**Excerpted data**
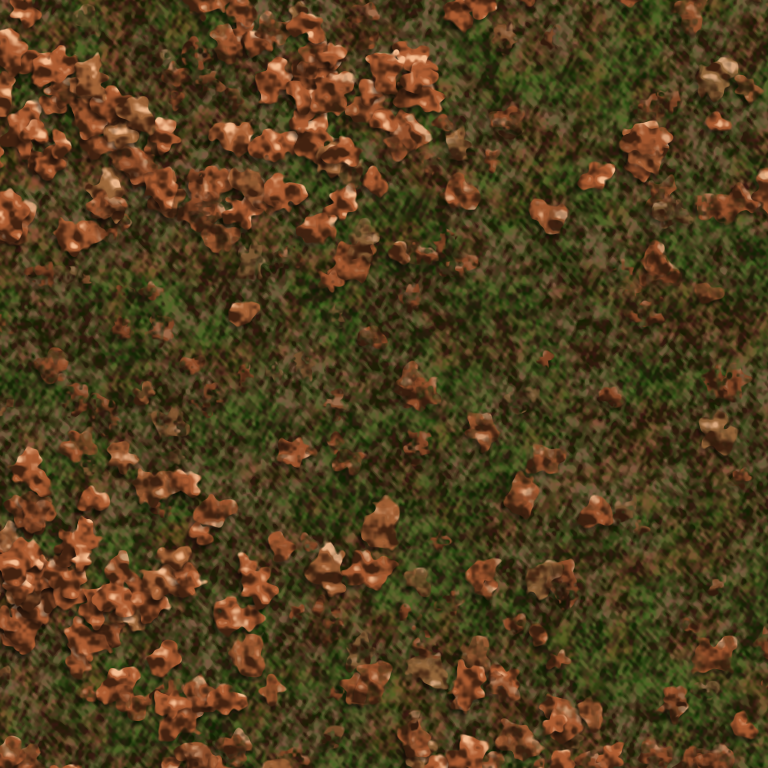
Write a Shadertoy shader that draws this texture.

```glsl
const vec3 SOIL = vec3(0.15, 0.11, 0.035);
const vec3 OLIVE = vec3(0.26, 0.235, 0.11);
const vec3 STRAW = vec3(0.43, 0.36, 0.23);
const vec3 MOSS = vec3(0.17, 0.25, 0.07);
const vec3 UMBER = vec3(0.33, 0.17, 0.08);
const vec3 RUST = vec3(0.64, 0.34, 0.18);
const vec3 TAN = vec3(0.56, 0.42, 0.24);
const vec3 GLINT = vec3(0.92, 0.72, 0.56);
const vec2 LIGHT = vec2(0.5, 0.86);

float hash(vec2 p) {
    vec3 q = fract(p.xyx * vec3(0.1031, 0.1030, 0.0973));
    q += dot(q, q.yzx + 33.33);
    return fract((q.x + q.y) * q.z);
}

float noise(vec2 p) {
    vec2 i = floor(p), f = fract(p);
    f = f * f * (3.0 - 2.0 * f);
    return mix(mix(hash(i), hash(i + vec2(1, 0)), f.x),
               mix(hash(i + vec2(0, 1)), hash(i + vec2(1, 1)), f.x), f.y);
}

float fbm(vec2 p) {
    float sum = 0.0, gain = 0.5;
    for (int i = 0; i < 4; i++) {
        sum += gain * noise(p);
        p = mat2(1.6, 1.2, -1.2, 1.6) * p + 7.3;
        gain *= 0.5;
    }
    return sum / 0.9375;
}

// Short blades: noise stretched along a given direction
float blades(vec2 uv, float angle, float scale) {
    vec2 d = vec2(cos(angle), sin(angle));
    return noise(vec2(dot(uv, d) * 0.45, dot(uv, vec2(-d.y, d.x))) * scale + angle * 31.0);
}

// Share of ground under fallen leaves: heavy below and above, thin in the middle
float litter(vec2 uv) {
    float low = smoothstep(0.42, 0.22, uv.y) * mix(1.0, 0.55, smoothstep(0.45, 0.65, uv.x));
    float high = smoothstep(0.6, 0.85, uv.y) * mix(0.85, 0.6, smoothstep(0.4, 0.8, uv.x));
    float patches = smoothstep(0.25, 0.75, noise(uv * 5.0 + 3.7));
    return 0.16 + 0.48 * max(low, high) * (0.5 + 0.7 * patches) + 0.12 * patches;
}

vec3 grass(vec2 uv) {
    float grain = 0.36 * blades(uv, 1.1, 210.0) + 0.34 * blades(uv, 2.3, 250.0)
                + 0.30 * noise(uv * 90.0);
    float tone = smoothstep(0.18, 0.84, grain + 0.22 * (fbm(uv * 14.0) - 0.5));
    vec3 color = mix(SOIL, OLIVE, smoothstep(0.05, 0.5, tone));
    color = mix(color, STRAW, smoothstep(0.48, 1.0, tone));
    // Green tufts, brown debris and fine colour flecks
    float tuft = smoothstep(0.4, 0.68, fbm(uv * 18.0 + 40.0));
    color = mix(color, MOSS * (0.55 + 1.1 * tone), 0.6 * tuft);
    float debris = smoothstep(0.45, 0.75, fbm(uv * 26.0 + 11.0)) * (0.35 + litter(uv));
    color = mix(color, UMBER * (0.5 + 1.2 * tone), 0.6 * debris);
    float fleck = noise(uv * 230.0 + 60.0) - 0.5;
    return color + fleck * vec3(0.13, -0.03, 0.06);
}

// Signed distance to a ragged lobed leaf
float leafDistance(vec2 q, float size, float seed) {
    float a = atan(q.y, q.x);
    float lobes = floor(3.0 + 3.0 * fract(seed * 7.1));
    float edge = 1.0 + 0.18 * sin(a * lobes + seed * 40.0) + 0.2 * sin(a * 2.0 + seed * 91.0);
    edge += 0.5 * (noise(q * 110.0 + seed * 300.0) - 0.5);
    return length(q) - size * edge;
}

// Curled surface lit from one side, with bright creases
vec3 leafColor(vec2 q, vec2 uv, float size, float seed, float fresh) {
    vec2 p = uv * 75.0 + seed * 50.0;
    float relief = noise(p + 0.45 * LIGHT) - noise(p - 0.45 * LIGHT);
    float shade = 0.52 + 0.9 * relief + 0.22 * dot(q, LIGHT) / size;
    shade += 0.35 * (noise(uv * 190.0) - 0.5);
    vec3 body = mix(TAN, RUST, smoothstep(0.1, 0.55, fract(seed * 13.7) + 0.3 * fresh));
    vec3 color = mix(UMBER * 0.75, body, smoothstep(0.1, 0.65, shade));
    color = mix(color, GLINT, smoothstep(0.68, 1.15, shade) * (0.45 + 0.5 * fresh));
    return color * mix(0.8, 1.06, fresh);
}

vec3 scatterLeaves(vec3 ground, vec2 uv, float cells, float layer) {
    vec2 home = floor(uv * cells);
    float cover = 0.5 * noise(uv * 180.0 + layer) + 0.5 * noise(uv * 80.0 - layer);
    for (int y = -1; y <= 1; y++)
    for (int x = -1; x <= 1; x++) {
        vec2 cell = home + vec2(x, y) + layer * 57.0;
        float seed = hash(cell + 5.0);
        vec2 jitter = vec2(hash(cell + 17.0), hash(cell + 29.0));
        vec2 center = (home + vec2(x, y) + jitter) / cells;
        float density = litter(center);
        if (hash(cell + 43.0) > density * 0.85) continue;
        float fresh = smoothstep(0.3, 0.95, density + 0.75 * hash(cell + 71.0) - 0.12);
        float size = mix(0.011, 0.024, hash(cell + 83.0)) * mix(0.85, 1.15, fresh);
        vec2 q = uv - center;
        float shadow = smoothstep(0.006, -0.006, leafDistance(q + 0.006 * LIGHT, size, seed));
        float mask = smoothstep(0.002, -0.002, leafDistance(q, size, seed));
        mask *= mix(smoothstep(0.35, 0.65, cover), 1.0, fresh);
        ground *= 1.0 - 0.45 * shadow * (0.3 + 0.7 * fresh);
        ground = mix(ground, leafColor(q, uv, size, seed, fresh), mask);
    }
    return ground;
}

void mainImage(out vec4 fragColor, in vec2 fragCoord) {
    vec2 uv = fragCoord / iResolution.xy;
    vec3 color = grass(uv);
    color = scatterLeaves(color, uv, 24.0, 1.0);
    color = scatterLeaves(color, uv, 19.0, 2.0);
    fragColor = vec4(clamp(color, 0.0, 1.0), 1.0);
}
```
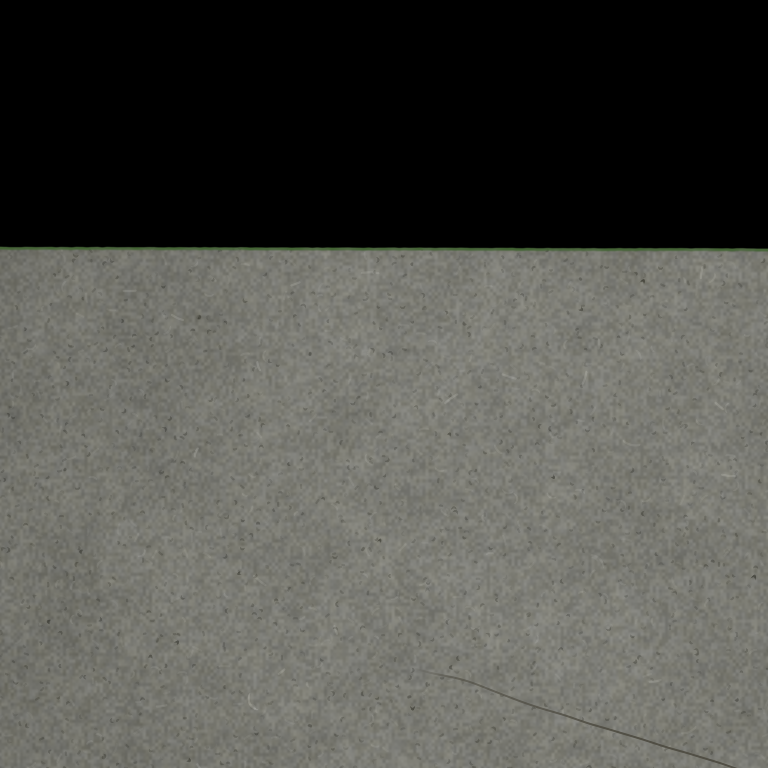
Give the GLSL for this texture, as a three.js fragment shader.

```glsl
#define EDGE_HEIGHT 0.6785
#define EDGE_TILT -0.002
#define EDGE_SOFT 0.0012
#define BOARD_COLOR vec3(0.474, 0.474, 0.445)
#define FRINGE_COLOR vec3(0.26, 0.39, 0.20)
#define FRINGE_WIDTH 0.0042
#define GRAIN 0.085
#define MOTTLE 0.065
#define SPECK_DEPTH 0.17
#define FIBRE_LIGHT 0.085
#define HAIR_COLOR vec3(0.30, 0.29, 0.25)

varying vec2 vUv;

vec3 hash3(vec2 p) {
  vec3 q = fract(p.xyx * vec3(0.1031, 0.1030, 0.0973));
  q += dot(q, q.yxz + 33.33);
  return fract((q.xxy + q.yzz) * q.zyx);
}

float noise(vec2 p) {
  vec2 cell = floor(p);
  vec2 f = fract(p);
  f = f * f * (3.0 - 2.0 * f);
  float low = mix(hash3(cell).x, hash3(cell + vec2(1.0, 0.0)).x, f.x);
  float high = mix(hash3(cell + vec2(0.0, 1.0)).x, hash3(cell + 1.0).x, f.x);
  return mix(low, high, f.y);
}

// Centred noise summed over octaves
float fbm(vec2 p) {
  float sum = 0.0;
  float weight = 0.5;
  for (int i = 0; i < 4; i++) {
    sum += weight * (noise(p) - 0.5);
    p = mat2(1.6, 1.2, -1.2, 1.6) * p + 17.3;
    weight *= 0.6;
  }
  return sum;
}

// Short curved strokes, randomly placed and turned, one at most per cell
float strokes(vec2 uv, float cells, float halfLength, float width, float density, float seed) {
  vec2 p = uv * cells;
  vec2 home = floor(p);
  float cover = 0.0;
  for (int y = -1; y <= 1; y++) {
    for (int x = -1; x <= 1; x++) {
      vec2 cell = home + vec2(float(x), float(y));
      vec3 place = hash3(cell + seed);
      vec3 form = hash3(cell + seed + 71.7);
      float angle = place.z * 6.2832;
      vec2 along = vec2(cos(angle), sin(angle));
      vec2 d = (p - cell - place.xy) / cells;
      float reach = halfLength * mix(0.35, 1.0, form.y);
      float s = dot(d, along);
      float bend = (form.z - 0.5) * s * s / halfLength;
      float t = dot(d, vec2(-along.y, along.x)) - bend;
      float dist = length(vec2(max(abs(s) - reach, 0.0), t));
      float ink = 1.0 - smoothstep(width * 0.3, width, dist);
      cover = max(cover, ink * step(form.x, density) * mix(0.35, 1.0, form.z));
    }
  }
  return cover;
}

// Long thin hair descending to the lower right
float hair(vec2 uv) {
  float bump = (uv.x - 0.61) / 0.05;
  float curve = 0.130 - 0.3075 * (uv.x - 0.534) + 0.006 * exp(-bump * bump);
  curve += 0.0012 * (noise(vec2(uv.x * 30.0, 4.0)) - 0.5);
  float line = 1.0 - smoothstep(0.0005, 0.0021, abs(uv.y - curve) * 0.956);
  return line * smoothstep(0.525, 0.60, uv.x) * mix(0.6, 0.9, smoothstep(0.6, 0.85, uv.x));
}

vec3 board(vec2 uv) {
  // Broad light falls off toward the left and the lower corner
  vec2 fromLight = (uv - vec2(0.68, 0.40)) * vec2(1.0, 0.8);
  float shade = 0.017 - 0.085 * dot(fromLight, fromLight);

  // Pulp texture, from cloudy patches down to fine grain
  shade += MOTTLE * fbm(uv * vec2(42.0, 48.0));
  shade += 0.03 * (noise(uv * 11.0 + 5.0) - 0.5);
  shade += GRAIN * (noise(uv * vec2(250.0, 230.0)) - 0.5);
  shade += 0.010 * (noise(vec2(uv.x * 180.0, uv.y * 12.0)) - 0.5);

  // Dark flecks and pale fibres
  shade -= 0.55 * SPECK_DEPTH * strokes(uv, 65.0, 0.0022, 0.0022, 0.45, 3.0);
  shade -= SPECK_DEPTH * strokes(uv, 23.0, 0.0012, 0.0028, 0.13, 19.0);
  shade += 0.5 * FIBRE_LIGHT * strokes(uv, 48.0, 0.006, 0.0020, 0.32, 41.0);
  shade += FIBRE_LIGHT * strokes(uv, 15.0, 0.012, 0.0022, 0.17, 59.0);

  float tint = noise(uv * 120.0 + 31.0) - 0.5;
  vec3 color = BOARD_COLOR + shade + tint * vec3(0.008, 0.004, -0.016);
  return mix(color, HAIR_COLOR, hair(uv));
}

void main() {
  float edge = EDGE_HEIGHT + EDGE_TILT * vUv.x;
  edge += 0.0006 * (noise(vec2(vUv.x * 150.0, 9.0)) - 0.5);
  float depth = edge - vUv.y;

  // Green fringe and faint shadow along the cut edge
  vec3 color = board(vUv);
  color *= 1.0 - 0.07 * exp(-max(depth, 0.0) / 0.008);
  float fringe = 1.0 - smoothstep(FRINGE_WIDTH * 0.45, FRINGE_WIDTH * 1.25, depth);
  float uneven = mix(0.75, 1.0, noise(vec2(vUv.x * 90.0, 2.0)));
  color = mix(color, FRINGE_COLOR, fringe * uneven);

  color *= smoothstep(-EDGE_SOFT, EDGE_SOFT, depth);
  gl_FragColor = vec4(color, 1.0);
}
```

**Exercise**
Search the entries for the word "form", then gather every line that has it.

**Answer for the task**
      vec3 form = hash3(cell + seed + 71.7);
      float reach = halfLength * mix(0.35, 1.0, form.y);
      float bend = (form.z - 0.5) * s * s / halfLength;
      cover = max(cover, ink * step(form.x, density) * mix(0.35, 1.0, form.z));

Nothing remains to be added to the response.